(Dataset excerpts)
----

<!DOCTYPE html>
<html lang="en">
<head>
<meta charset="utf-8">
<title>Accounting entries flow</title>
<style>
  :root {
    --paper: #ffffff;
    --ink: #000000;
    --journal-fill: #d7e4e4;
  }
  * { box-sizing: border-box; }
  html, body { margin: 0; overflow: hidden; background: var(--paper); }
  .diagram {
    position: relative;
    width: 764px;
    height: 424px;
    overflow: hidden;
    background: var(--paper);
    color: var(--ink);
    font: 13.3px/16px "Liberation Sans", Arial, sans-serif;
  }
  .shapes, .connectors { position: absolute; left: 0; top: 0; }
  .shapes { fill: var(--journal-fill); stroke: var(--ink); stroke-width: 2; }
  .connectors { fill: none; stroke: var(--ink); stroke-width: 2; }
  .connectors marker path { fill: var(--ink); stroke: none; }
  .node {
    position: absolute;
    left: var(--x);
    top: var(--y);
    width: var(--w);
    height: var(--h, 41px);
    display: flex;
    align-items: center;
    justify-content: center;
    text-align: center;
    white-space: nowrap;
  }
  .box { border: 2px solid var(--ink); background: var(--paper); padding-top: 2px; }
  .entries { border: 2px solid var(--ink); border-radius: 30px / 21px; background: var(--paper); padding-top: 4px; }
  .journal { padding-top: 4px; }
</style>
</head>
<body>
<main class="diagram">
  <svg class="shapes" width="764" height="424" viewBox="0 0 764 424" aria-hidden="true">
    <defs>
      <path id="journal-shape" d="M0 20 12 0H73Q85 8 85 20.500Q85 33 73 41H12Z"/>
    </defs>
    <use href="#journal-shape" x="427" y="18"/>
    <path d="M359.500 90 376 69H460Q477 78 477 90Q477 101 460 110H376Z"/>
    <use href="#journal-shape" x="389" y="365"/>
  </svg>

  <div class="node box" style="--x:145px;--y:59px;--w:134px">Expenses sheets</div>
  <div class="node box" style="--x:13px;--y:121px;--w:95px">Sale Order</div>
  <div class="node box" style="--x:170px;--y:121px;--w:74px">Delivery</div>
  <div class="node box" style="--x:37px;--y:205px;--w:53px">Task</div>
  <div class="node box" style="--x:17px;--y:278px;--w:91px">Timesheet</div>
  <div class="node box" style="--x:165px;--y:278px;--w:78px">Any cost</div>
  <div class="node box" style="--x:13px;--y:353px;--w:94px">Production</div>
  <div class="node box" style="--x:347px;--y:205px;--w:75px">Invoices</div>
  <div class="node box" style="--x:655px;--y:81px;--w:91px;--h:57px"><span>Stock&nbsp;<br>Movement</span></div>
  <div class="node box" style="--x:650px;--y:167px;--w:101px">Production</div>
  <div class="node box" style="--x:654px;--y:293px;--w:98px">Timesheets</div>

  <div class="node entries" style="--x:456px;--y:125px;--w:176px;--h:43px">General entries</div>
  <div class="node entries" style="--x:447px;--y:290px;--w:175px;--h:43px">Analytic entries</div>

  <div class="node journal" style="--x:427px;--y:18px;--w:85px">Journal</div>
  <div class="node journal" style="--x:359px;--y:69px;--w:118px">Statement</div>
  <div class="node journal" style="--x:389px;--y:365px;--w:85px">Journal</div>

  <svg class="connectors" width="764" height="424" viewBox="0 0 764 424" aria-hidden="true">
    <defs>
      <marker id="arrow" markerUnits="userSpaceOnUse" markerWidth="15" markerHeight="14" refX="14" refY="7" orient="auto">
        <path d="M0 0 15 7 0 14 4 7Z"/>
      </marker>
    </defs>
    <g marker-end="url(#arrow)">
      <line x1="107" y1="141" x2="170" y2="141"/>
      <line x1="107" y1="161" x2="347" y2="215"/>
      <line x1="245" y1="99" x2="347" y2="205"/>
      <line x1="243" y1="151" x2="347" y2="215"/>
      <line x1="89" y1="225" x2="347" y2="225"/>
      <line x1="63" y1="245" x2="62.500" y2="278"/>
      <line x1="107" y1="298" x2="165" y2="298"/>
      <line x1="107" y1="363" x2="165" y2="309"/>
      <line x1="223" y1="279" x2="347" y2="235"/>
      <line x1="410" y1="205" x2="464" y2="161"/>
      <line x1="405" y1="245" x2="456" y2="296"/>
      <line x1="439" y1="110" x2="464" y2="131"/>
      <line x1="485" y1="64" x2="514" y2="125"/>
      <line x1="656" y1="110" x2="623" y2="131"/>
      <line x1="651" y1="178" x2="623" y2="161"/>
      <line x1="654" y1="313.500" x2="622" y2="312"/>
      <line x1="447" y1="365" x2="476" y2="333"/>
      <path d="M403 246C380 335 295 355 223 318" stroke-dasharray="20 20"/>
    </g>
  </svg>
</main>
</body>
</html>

----

◆ ABOUT THIS TASK ◆
Search the records for the word "absolute" and copy every line where it occurs.

◆ SOLUTION BELOW ◆
  .shapes, .connectors { position: absolute; left: 0; top: 0; }
    position: absolute;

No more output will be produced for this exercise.